You will probably need three tables:
User tables with a primary key and the usual first name, last name etc
Roles table with roles specific to your application (eg Administrator, Power User, User, read only)
UserRoles with the user primary key, roles primary key, date created, date last modified, enabled (NUMBER (1) default 1 with check constraint that this field can only have the values of 0 or 1
As you indicated you will also need a package/procedure to query Active Directory for the users who have roles that are of interest to your application. The usual insert/update methods are required. Keep in mind that you never want to delete a user for an intranet application if there is any logging so when someone leaves the user table is updated to indicate that enabled = 0.
You indicate that you are using SQL server, that makes it easier than some other databases. A query such as this will get you started:
SELECT * FROM OpenQuery ( ADSI, 'SELECT displayName,
telephoneNumber, mail, mobile, facsimileTelephoneNumber FROM
''LDAP://DOMAIN.com/OU=Players,DC=DOMAIN,DC=com'' WHERE objectClass
= ''User'' ') AS tblADSI ORDORDER BY displayname
Keep in mind that there are many fields in Active Directory. The less you ask for the better. Depending on how you access AD you may find a record limitation of no more than 1000 records can be returned.
Fields that you mention such as "annual leave count, hire date, sick leave count" should be in separate tables as the functionality is not connected to Active Directory
I don't know of any other practical way aside from a sync job. Your system and AD are separate and you do not want to tie the two together closely. Most AD data is best described as "Slowly changing" so a sync job on five minute intervals works for many applications.
1) You asked if this is valid approach to:
2) what do you mean by " Your system and AD are separate and you do not want to tie the two together closely"
- you want to minimize the points of failure.
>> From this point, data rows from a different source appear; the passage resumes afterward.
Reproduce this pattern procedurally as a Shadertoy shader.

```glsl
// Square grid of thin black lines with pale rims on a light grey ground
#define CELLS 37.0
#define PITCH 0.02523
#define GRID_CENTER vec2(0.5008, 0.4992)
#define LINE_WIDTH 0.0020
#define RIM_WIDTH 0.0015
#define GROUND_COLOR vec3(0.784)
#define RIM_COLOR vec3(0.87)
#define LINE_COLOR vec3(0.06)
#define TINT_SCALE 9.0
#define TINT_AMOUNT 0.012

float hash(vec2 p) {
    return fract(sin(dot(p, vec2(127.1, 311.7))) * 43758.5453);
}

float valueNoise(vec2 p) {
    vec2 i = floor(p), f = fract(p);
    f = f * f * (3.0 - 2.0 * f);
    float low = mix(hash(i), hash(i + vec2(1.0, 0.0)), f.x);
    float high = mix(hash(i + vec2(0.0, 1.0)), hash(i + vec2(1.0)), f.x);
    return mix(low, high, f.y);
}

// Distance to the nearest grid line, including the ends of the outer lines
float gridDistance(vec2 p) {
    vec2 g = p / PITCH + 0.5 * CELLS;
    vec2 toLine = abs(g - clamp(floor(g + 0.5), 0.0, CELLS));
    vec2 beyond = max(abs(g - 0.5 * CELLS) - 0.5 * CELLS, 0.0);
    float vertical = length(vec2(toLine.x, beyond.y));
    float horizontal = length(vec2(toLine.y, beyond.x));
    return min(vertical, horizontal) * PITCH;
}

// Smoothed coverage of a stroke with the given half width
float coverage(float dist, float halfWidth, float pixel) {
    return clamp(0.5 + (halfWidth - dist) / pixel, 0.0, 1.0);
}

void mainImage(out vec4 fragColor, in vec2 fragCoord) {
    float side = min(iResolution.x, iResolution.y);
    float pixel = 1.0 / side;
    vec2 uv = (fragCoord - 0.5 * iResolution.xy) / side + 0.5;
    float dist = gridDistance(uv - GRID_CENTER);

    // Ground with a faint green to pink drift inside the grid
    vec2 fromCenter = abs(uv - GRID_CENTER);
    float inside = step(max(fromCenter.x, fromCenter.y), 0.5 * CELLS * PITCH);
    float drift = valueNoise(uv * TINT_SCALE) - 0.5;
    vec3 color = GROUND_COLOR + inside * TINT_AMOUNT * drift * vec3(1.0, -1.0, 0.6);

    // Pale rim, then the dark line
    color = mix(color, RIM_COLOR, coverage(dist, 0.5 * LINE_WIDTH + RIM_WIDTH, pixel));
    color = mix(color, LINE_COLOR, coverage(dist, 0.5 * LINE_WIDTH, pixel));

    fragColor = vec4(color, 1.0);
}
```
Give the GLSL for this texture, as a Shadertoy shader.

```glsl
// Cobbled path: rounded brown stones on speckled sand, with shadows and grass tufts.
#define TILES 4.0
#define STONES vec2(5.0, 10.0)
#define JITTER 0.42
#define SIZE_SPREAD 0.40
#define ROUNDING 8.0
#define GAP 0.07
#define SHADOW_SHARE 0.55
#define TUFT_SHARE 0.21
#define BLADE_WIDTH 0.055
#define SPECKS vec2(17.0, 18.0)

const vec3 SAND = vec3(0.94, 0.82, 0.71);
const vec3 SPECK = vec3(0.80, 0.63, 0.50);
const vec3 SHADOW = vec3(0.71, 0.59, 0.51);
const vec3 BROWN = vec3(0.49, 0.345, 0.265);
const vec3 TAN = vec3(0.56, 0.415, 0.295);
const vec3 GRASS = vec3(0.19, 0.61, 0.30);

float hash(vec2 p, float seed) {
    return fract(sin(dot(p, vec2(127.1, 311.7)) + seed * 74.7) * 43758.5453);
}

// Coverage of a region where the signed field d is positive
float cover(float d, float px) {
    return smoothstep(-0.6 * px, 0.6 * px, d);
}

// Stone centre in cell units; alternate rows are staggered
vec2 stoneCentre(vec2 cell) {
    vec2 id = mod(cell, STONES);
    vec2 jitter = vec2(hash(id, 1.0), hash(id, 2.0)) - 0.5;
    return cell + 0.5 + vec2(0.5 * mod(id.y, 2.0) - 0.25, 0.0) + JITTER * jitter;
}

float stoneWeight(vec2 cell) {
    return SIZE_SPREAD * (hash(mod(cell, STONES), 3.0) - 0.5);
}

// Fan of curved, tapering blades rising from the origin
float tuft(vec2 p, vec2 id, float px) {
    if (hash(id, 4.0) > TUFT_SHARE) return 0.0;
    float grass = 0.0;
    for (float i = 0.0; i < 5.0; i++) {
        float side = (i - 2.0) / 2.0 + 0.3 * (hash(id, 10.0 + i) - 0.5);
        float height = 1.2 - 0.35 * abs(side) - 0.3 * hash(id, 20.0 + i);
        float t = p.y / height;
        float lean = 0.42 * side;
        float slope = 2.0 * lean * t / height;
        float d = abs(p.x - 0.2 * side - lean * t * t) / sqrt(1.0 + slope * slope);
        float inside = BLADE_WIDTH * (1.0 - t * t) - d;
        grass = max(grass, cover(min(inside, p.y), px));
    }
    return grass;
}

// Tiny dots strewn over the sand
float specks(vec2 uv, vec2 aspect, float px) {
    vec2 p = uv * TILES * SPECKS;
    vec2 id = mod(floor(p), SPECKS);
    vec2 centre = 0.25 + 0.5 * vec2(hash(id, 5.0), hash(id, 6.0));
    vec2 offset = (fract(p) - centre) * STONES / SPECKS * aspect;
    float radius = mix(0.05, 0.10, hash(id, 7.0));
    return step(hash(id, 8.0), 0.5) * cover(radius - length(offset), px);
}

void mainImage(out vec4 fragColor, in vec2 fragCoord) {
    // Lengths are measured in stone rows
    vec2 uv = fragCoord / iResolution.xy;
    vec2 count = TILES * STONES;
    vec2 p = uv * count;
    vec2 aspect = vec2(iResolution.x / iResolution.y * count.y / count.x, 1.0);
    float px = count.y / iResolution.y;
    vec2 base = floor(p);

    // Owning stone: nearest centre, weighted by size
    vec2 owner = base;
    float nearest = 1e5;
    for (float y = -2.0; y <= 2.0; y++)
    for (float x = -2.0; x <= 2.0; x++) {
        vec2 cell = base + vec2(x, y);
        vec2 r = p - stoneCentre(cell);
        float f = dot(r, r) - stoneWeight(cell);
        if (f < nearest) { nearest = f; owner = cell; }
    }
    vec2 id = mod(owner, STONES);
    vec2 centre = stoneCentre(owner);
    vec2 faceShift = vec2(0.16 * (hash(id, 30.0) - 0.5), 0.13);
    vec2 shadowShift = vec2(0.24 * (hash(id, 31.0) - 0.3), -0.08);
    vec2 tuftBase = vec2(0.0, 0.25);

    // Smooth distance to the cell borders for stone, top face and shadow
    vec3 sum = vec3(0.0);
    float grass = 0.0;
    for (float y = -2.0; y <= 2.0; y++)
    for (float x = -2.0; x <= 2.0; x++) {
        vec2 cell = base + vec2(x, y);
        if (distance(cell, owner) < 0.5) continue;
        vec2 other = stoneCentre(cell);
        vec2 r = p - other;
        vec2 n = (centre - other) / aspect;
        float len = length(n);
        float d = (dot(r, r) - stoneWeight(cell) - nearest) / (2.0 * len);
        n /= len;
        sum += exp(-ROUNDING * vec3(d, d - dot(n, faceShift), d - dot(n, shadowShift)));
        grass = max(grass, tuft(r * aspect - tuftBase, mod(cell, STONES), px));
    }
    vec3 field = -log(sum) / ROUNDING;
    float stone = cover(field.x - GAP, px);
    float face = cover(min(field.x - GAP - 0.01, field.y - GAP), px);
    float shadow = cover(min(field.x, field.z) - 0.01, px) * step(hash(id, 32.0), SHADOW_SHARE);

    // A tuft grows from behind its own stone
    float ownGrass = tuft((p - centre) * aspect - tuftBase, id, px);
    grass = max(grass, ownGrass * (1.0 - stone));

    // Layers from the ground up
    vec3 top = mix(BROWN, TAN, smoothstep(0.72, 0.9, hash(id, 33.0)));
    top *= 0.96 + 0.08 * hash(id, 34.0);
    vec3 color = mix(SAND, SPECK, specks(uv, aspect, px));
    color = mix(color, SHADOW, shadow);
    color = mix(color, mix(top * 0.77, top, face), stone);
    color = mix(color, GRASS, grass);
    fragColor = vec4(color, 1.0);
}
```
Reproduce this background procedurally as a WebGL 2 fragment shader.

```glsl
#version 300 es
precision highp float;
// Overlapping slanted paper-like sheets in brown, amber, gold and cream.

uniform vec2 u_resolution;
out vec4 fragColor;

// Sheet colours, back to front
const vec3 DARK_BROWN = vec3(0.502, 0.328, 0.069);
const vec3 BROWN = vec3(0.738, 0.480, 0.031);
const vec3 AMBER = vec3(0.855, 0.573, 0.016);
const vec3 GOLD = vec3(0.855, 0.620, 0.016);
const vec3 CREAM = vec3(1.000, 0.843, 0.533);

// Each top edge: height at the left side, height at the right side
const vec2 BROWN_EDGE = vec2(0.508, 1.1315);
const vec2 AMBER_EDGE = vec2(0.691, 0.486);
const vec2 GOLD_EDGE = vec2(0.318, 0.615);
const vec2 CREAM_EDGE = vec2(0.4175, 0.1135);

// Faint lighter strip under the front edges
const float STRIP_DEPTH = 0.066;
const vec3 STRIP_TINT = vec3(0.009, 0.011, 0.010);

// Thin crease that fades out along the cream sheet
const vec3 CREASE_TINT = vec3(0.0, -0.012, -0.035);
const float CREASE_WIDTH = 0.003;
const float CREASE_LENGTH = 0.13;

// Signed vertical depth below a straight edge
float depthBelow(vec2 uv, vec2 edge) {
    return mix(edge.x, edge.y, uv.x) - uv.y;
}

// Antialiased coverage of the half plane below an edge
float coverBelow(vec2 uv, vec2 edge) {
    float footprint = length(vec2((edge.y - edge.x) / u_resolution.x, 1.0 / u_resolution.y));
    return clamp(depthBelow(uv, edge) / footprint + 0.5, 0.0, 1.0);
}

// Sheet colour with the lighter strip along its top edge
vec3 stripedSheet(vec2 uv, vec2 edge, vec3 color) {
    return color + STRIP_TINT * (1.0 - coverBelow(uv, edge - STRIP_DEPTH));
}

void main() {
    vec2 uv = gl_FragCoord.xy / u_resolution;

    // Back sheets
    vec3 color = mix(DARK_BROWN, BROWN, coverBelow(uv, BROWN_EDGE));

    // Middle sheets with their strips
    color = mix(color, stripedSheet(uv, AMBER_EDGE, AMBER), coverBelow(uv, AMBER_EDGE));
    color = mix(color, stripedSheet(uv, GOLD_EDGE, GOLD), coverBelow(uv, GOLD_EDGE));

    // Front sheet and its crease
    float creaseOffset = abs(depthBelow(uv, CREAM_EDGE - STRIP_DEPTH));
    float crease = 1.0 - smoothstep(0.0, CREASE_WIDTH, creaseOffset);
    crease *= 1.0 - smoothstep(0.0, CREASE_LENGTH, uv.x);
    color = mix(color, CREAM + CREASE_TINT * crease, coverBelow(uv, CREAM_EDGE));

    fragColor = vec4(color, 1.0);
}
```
Your system should work when the sync process is not working due to unexpected failure. Active Directory should work if your sync procedure fails.